→ **TASK STATEMENT**:
Reproduce the material that follows, please, but only from its first line to the line containing "290C45 244 51", inclusive.

→ **INPUT**:
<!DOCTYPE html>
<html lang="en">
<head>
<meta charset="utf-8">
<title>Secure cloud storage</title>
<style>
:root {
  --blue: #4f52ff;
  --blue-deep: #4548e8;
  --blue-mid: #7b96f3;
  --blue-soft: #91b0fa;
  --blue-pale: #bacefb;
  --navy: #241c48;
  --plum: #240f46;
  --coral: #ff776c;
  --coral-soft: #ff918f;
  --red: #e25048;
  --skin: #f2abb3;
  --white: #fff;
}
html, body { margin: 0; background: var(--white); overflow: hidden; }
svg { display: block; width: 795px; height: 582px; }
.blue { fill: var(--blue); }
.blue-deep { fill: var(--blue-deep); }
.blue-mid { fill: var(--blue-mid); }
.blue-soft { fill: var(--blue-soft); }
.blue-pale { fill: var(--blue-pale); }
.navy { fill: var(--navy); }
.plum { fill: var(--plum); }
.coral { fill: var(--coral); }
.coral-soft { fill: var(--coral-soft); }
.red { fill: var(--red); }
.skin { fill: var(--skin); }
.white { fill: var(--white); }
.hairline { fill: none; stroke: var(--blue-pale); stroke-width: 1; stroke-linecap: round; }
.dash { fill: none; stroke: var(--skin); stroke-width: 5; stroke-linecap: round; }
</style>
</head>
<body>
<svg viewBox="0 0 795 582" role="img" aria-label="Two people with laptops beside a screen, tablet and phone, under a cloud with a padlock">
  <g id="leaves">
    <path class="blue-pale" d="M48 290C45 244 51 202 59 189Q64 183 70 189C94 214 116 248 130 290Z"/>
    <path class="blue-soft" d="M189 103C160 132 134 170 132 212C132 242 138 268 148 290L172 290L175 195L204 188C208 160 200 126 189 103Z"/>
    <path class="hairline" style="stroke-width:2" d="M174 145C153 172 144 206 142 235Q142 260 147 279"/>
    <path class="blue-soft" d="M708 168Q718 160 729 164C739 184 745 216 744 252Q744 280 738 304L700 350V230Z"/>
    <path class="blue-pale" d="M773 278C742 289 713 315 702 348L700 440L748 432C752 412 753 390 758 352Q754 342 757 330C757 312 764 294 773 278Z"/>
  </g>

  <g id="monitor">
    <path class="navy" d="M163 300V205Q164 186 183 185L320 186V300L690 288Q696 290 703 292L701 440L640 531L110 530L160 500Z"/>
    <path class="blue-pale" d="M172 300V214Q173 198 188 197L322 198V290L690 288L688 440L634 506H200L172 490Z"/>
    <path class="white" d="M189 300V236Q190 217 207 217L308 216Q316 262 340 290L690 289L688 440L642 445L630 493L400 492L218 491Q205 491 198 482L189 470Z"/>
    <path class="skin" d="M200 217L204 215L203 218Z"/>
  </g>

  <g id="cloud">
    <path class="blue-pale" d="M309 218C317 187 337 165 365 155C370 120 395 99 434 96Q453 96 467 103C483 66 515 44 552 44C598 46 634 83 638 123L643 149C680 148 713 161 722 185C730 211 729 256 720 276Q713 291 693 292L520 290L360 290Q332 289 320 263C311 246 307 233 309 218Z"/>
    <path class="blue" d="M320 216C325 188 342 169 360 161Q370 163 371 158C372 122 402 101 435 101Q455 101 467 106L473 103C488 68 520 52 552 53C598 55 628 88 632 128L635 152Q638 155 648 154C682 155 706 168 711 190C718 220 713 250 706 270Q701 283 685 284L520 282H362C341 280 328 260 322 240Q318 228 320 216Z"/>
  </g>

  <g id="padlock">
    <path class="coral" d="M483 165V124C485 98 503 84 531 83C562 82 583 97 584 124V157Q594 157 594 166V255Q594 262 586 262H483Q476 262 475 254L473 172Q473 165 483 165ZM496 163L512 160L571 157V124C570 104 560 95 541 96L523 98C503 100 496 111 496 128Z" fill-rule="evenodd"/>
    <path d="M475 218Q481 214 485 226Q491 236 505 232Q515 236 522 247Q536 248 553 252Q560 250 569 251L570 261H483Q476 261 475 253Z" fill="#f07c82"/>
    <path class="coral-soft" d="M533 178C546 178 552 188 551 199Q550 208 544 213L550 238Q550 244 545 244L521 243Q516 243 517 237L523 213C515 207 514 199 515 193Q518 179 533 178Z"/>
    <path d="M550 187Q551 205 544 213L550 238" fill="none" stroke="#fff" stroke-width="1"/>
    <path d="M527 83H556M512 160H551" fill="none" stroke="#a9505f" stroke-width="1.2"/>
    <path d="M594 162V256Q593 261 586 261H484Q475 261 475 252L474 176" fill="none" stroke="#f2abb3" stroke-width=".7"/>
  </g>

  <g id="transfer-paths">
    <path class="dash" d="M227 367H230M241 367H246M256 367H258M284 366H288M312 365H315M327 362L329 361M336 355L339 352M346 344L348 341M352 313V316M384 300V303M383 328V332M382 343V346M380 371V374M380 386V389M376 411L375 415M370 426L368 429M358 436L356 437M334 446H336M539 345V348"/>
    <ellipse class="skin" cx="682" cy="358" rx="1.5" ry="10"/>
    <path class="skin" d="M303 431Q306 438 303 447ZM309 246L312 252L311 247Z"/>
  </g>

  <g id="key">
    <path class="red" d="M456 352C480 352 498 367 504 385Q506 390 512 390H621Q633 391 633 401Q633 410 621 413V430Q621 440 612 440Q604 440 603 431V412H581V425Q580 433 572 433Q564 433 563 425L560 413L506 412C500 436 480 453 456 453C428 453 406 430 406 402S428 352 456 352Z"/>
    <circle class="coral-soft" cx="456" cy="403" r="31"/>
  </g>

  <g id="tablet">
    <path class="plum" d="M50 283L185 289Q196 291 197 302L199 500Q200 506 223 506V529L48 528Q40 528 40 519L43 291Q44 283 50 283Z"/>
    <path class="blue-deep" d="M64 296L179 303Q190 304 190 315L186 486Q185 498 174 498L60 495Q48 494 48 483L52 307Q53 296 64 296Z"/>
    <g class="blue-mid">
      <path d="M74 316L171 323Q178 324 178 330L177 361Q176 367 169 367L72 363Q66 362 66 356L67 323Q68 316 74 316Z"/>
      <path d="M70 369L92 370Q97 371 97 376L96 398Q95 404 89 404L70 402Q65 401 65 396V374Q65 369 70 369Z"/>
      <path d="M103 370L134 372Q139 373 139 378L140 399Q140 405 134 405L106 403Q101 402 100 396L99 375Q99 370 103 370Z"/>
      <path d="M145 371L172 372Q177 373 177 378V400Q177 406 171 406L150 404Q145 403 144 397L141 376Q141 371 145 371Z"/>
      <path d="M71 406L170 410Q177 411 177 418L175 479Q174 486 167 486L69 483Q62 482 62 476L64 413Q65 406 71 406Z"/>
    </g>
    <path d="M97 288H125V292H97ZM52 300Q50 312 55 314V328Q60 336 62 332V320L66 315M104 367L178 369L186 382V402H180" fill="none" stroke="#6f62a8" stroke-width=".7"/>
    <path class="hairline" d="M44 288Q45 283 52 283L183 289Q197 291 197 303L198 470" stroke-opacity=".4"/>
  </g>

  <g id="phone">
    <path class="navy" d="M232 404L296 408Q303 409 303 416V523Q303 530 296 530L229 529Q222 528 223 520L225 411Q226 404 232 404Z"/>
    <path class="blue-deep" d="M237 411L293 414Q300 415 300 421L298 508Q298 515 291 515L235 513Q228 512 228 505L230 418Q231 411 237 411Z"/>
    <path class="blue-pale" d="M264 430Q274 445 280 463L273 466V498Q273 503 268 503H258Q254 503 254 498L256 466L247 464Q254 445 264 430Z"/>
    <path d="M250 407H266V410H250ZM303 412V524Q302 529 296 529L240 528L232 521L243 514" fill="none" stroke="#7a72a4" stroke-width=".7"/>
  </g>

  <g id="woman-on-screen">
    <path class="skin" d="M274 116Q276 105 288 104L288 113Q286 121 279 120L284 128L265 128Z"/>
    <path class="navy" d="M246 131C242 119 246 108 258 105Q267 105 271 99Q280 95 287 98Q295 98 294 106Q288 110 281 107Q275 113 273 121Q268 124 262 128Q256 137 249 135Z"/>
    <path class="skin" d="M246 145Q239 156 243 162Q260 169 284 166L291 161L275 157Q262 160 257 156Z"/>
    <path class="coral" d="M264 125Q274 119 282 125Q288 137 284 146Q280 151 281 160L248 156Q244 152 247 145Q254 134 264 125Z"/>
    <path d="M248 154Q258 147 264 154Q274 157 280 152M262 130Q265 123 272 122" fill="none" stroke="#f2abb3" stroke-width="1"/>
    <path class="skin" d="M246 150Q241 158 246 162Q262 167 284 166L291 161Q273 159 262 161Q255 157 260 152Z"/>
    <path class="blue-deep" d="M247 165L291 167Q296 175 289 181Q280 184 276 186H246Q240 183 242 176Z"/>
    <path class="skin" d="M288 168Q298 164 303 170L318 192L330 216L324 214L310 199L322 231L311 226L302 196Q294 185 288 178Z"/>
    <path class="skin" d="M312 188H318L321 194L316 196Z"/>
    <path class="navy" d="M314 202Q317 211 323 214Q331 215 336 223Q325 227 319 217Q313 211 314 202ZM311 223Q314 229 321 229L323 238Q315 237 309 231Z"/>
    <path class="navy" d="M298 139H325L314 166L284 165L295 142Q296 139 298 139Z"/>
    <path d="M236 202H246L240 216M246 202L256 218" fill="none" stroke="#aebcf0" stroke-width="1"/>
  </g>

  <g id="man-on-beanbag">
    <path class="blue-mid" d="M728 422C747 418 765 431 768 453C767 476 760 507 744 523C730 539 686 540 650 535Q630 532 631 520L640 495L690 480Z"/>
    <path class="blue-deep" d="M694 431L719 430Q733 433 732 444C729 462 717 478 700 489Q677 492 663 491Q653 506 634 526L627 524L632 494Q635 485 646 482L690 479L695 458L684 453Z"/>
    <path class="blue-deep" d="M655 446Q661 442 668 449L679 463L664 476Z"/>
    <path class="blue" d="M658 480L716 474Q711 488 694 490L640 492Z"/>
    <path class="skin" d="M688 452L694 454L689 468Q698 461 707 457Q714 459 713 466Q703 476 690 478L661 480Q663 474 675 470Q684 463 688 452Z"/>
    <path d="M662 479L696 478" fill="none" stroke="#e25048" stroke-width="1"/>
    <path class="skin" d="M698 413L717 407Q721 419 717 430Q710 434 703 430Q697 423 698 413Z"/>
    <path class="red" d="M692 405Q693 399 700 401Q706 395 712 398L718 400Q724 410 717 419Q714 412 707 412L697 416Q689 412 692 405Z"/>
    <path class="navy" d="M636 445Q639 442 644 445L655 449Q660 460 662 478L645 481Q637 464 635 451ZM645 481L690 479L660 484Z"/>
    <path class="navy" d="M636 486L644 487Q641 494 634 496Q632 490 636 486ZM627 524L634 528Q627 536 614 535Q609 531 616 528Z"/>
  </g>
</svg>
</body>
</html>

→ **EXERCISE ANSWER**:
<!DOCTYPE html>
<html lang="en">
<head>
<meta charset="utf-8">
<title>Secure cloud storage</title>
<style>
:root {
  --blue: #4f52ff;
  --blue-deep: #4548e8;
  --blue-mid: #7b96f3;
  --blue-soft: #91b0fa;
  --blue-pale: #bacefb;
  --navy: #241c48;
  --plum: #240f46;
  --coral: #ff776c;
  --coral-soft: #ff918f;
  --red: #e25048;
  --skin: #f2abb3;
  --white: #fff;
}
html, body { margin: 0; background: var(--white); overflow: hidden; }
svg { display: block; width: 795px; height: 582px; }
.blue { fill: var(--blue); }
.blue-deep { fill: var(--blue-deep); }
.blue-mid { fill: var(--blue-mid); }
.blue-soft { fill: var(--blue-soft); }
.blue-pale { fill: var(--blue-pale); }
.navy { fill: var(--navy); }
.plum { fill: var(--plum); }
.coral { fill: var(--coral); }
.coral-soft { fill: var(--coral-soft); }
.red { fill: var(--red); }
.skin { fill: var(--skin); }
.white { fill: var(--white); }
.hairline { fill: none; stroke: var(--blue-pale); stroke-width: 1; stroke-linecap: round; }
.dash { fill: none; stroke: var(--skin); stroke-width: 5; stroke-linecap: round; }
</style>
</head>
<body>
<svg viewBox="0 0 795 582" role="img" aria-label="Two people with laptops beside a screen, tablet and phone, under a cloud with a padlock">
  <g id="leaves">
    <path class="blue-pale" d="M48 290C45 244 51 202 59 189Q64 183 70 189C94 214 116 248 130 290Z"/>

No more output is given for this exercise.